__Extracted records__
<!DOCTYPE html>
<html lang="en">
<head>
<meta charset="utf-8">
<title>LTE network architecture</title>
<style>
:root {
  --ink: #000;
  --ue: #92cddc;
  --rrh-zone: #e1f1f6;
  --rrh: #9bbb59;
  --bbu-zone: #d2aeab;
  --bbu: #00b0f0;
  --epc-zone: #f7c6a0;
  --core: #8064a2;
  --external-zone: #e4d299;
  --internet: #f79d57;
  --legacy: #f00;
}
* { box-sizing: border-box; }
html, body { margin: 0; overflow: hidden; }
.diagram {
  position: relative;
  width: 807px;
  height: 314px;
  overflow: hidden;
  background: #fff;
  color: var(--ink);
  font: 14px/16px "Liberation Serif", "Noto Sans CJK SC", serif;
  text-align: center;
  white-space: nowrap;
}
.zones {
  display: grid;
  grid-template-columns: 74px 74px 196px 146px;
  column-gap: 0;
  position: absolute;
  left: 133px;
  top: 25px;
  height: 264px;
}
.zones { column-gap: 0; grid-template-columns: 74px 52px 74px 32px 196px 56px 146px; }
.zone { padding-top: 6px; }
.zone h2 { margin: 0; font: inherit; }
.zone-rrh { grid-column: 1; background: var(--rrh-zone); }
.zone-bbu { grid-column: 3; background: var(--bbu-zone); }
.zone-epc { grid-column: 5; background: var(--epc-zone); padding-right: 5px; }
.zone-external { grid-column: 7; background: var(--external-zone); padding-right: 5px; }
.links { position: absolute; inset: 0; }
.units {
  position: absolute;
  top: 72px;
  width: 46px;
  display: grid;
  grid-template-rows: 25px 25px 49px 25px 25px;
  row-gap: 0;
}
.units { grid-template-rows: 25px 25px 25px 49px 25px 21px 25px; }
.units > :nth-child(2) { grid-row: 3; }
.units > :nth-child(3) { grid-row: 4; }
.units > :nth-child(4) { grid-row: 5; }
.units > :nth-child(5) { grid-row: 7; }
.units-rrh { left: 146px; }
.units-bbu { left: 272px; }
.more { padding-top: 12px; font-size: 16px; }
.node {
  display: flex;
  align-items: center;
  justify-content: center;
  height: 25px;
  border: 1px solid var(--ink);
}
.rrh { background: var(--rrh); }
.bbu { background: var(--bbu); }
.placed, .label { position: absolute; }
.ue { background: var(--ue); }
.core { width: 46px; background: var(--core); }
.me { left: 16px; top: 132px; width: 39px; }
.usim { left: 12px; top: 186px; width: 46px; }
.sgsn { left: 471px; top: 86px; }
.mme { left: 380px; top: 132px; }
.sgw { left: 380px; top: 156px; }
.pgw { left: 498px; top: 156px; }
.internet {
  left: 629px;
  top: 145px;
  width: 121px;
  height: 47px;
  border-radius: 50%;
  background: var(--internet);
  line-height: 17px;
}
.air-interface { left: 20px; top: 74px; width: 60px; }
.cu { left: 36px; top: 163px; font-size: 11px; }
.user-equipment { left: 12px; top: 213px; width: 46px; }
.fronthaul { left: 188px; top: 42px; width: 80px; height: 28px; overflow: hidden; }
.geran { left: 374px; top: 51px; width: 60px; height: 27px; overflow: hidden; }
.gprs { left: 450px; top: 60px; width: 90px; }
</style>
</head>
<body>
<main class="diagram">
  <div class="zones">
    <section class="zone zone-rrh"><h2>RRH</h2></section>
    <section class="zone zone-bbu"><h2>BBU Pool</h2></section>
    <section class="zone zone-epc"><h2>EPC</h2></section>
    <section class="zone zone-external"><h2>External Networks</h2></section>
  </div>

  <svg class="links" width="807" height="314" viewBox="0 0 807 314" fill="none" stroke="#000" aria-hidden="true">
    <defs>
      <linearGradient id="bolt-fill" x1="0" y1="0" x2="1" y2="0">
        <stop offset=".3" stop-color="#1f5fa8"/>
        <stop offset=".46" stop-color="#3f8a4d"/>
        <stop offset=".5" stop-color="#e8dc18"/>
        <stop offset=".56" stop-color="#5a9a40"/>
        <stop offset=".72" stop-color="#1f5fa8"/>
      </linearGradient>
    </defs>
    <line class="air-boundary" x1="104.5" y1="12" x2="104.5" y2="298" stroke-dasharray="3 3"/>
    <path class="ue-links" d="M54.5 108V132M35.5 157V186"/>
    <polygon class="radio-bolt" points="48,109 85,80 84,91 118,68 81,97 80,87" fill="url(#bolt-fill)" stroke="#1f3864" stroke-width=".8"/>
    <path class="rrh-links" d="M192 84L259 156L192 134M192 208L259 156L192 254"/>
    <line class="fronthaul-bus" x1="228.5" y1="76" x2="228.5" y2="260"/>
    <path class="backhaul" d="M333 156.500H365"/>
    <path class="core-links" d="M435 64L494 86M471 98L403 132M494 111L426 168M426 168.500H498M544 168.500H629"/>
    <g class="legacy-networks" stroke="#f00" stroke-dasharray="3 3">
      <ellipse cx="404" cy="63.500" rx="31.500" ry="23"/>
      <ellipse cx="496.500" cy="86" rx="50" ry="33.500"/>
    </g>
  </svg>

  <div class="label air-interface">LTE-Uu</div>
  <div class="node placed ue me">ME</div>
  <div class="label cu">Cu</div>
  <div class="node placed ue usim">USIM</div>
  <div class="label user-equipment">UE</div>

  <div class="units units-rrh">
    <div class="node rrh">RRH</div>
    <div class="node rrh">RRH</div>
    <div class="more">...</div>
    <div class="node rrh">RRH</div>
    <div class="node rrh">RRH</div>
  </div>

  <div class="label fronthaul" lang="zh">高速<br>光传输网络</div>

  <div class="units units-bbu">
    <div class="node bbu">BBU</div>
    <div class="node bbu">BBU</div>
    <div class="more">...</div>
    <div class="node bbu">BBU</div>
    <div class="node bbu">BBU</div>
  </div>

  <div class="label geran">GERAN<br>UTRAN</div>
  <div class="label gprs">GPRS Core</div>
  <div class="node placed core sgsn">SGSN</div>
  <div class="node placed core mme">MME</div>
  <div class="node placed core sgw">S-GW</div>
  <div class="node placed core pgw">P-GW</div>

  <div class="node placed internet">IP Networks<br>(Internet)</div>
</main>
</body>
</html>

__Work required__
All of the entries should be written out again exactly.

__Solution for this task__
<!DOCTYPE html>
<html lang="en">
<head>
<meta charset="utf-8">
<title>LTE network architecture</title>
<style>
:root {
  --ink: #000;
  --ue: #92cddc;
  --rrh-zone: #e1f1f6;
  --rrh: #9bbb59;
  --bbu-zone: #d2aeab;
  --bbu: #00b0f0;
  --epc-zone: #f7c6a0;
  --core: #8064a2;
  --external-zone: #e4d299;
  --internet: #f79d57;
  --legacy: #f00;
}
* { box-sizing: border-box; }
html, body { margin: 0; overflow: hidden; }
.diagram {
  position: relative;
  width: 807px;
  height: 314px;
  overflow: hidden;
  background: #fff;
  color: var(--ink);
  font: 14px/16px "Liberation Serif", "Noto Sans CJK SC", serif;
  text-align: center;
  white-space: nowrap;
}
.zones {
  display: grid;
  grid-template-columns: 74px 74px 196px 146px;
  column-gap: 0;
  position: absolute;
  left: 133px;
  top: 25px;
  height: 264px;
}
.zones { column-gap: 0; grid-template-columns: 74px 52px 74px 32px 196px 56px 146px; }
.zone { padding-top: 6px; }
.zone h2 { margin: 0; font: inherit; }
.zone-rrh { grid-column: 1; background: var(--rrh-zone); }
.zone-bbu { grid-column: 3; background: var(--bbu-zone); }
.zone-epc { grid-column: 5; background: var(--epc-zone); padding-right: 5px; }
.zone-external { grid-column: 7; background: var(--external-zone); padding-right: 5px; }
.links { position: absolute; inset: 0; }
.units {
  position: absolute;
  top: 72px;
  width: 46px;
  display: grid;
  grid-template-rows: 25px 25px 49px 25px 25px;
  row-gap: 0;
}
.units { grid-template-rows: 25px 25px 25px 49px 25px 21px 25px; }
.units > :nth-child(2) { grid-row: 3; }
.units > :nth-child(3) { grid-row: 4; }
.units > :nth-child(4) { grid-row: 5; }
.units > :nth-child(5) { grid-row: 7; }
.units-rrh { left: 146px; }
.units-bbu { left: 272px; }
.more { padding-top: 12px; font-size: 16px; }
.node {
  display: flex;
  align-items: center;
  justify-content: center;
  height: 25px;
  border: 1px solid var(--ink);
}
.rrh { background: var(--rrh); }
.bbu { background: var(--bbu); }
.placed, .label { position: absolute; }
.ue { background: var(--ue); }
.core { width: 46px; background: var(--core); }
.me { left: 16px; top: 132px; width: 39px; }
.usim { left: 12px; top: 186px; width: 46px; }
.sgsn { left: 471px; top: 86px; }
.mme { left: 380px; top: 132px; }
.sgw { left: 380px; top: 156px; }
.pgw { left: 498px; top: 156px; }
.internet {
  left: 629px;
  top: 145px;
  width: 121px;
  height: 47px;
  border-radius: 50%;
  background: var(--internet);
  line-height: 17px;
}
.air-interface { left: 20px; top: 74px; width: 60px; }
.cu { left: 36px; top: 163px; font-size: 11px; }
.user-equipment { left: 12px; top: 213px; width: 46px; }
.fronthaul { left: 188px; top: 42px; width: 80px; height: 28px; overflow: hidden; }
.geran { left: 374px; top: 51px; width: 60px; height: 27px; overflow: hidden; }
.gprs { left: 450px; top: 60px; width: 90px; }
</style>
</head>
<body>
<main class="diagram">
  <div class="zones">
    <section class="zone zone-rrh"><h2>RRH</h2></section>
    <section class="zone zone-bbu"><h2>BBU Pool</h2></section>
    <section class="zone zone-epc"><h2>EPC</h2></section>
    <section class="zone zone-external"><h2>External Networks</h2></section>
  </div>

  <svg class="links" width="807" height="314" viewBox="0 0 807 314" fill="none" stroke="#000" aria-hidden="true">
    <defs>
      <linearGradient id="bolt-fill" x1="0" y1="0" x2="1" y2="0">
        <stop offset=".3" stop-color="#1f5fa8"/>
        <stop offset=".46" stop-color="#3f8a4d"/>
        <stop offset=".5" stop-color="#e8dc18"/>
        <stop offset=".56" stop-color="#5a9a40"/>
        <stop offset=".72" stop-color="#1f5fa8"/>
      </linearGradient>
    </defs>
    <line class="air-boundary" x1="104.5" y1="12" x2="104.5" y2="298" stroke-dasharray="3 3"/>
    <path class="ue-links" d="M54.5 108V132M35.5 157V186"/>
    <polygon class="radio-bolt" points="48,109 85,80 84,91 118,68 81,97 80,87" fill="url(#bolt-fill)" stroke="#1f3864" stroke-width=".8"/>
    <path class="rrh-links" d="M192 84L259 156L192 134M192 208L259 156L192 254"/>
    <line class="fronthaul-bus" x1="228.5" y1="76" x2="228.5" y2="260"/>
    <path class="backhaul" d="M333 156.500H365"/>
    <path class="core-links" d="M435 64L494 86M471 98L403 132M494 111L426 168M426 168.500H498M544 168.500H629"/>
    <g class="legacy-networks" stroke="#f00" stroke-dasharray="3 3">
      <ellipse cx="404" cy="63.500" rx="31.500" ry="23"/>
      <ellipse cx="496.500" cy="86" rx="50" ry="33.500"/>
    </g>
  </svg>

  <div class="label air-interface">LTE-Uu</div>
  <div class="node placed ue me">ME</div>
  <div class="label cu">Cu</div>
  <div class="node placed ue usim">USIM</div>
  <div class="label user-equipment">UE</div>

  <div class="units units-rrh">
    <div class="node rrh">RRH</div>
    <div class="node rrh">RRH</div>
    <div class="more">...</div>
    <div class="node rrh">RRH</div>
    <div class="node rrh">RRH</div>
  </div>

  <div class="label fronthaul" lang="zh">高速<br>光传输网络</div>

  <div class="units units-bbu">
    <div class="node bbu">BBU</div>
    <div class="node bbu">BBU</div>
    <div class="more">...</div>
    <div class="node bbu">BBU</div>
    <div class="node bbu">BBU</div>
  </div>

  <div class="label geran">GERAN<br>UTRAN</div>
  <div class="label gprs">GPRS Core</div>
  <div class="node placed core sgsn">SGSN</div>
  <div class="node placed core mme">MME</div>
  <div class="node placed core sgw">S-GW</div>
  <div class="node placed core pgw">P-GW</div>

  <div class="node placed internet">IP Networks<br>(Internet)</div>
</main>
</body>
</html>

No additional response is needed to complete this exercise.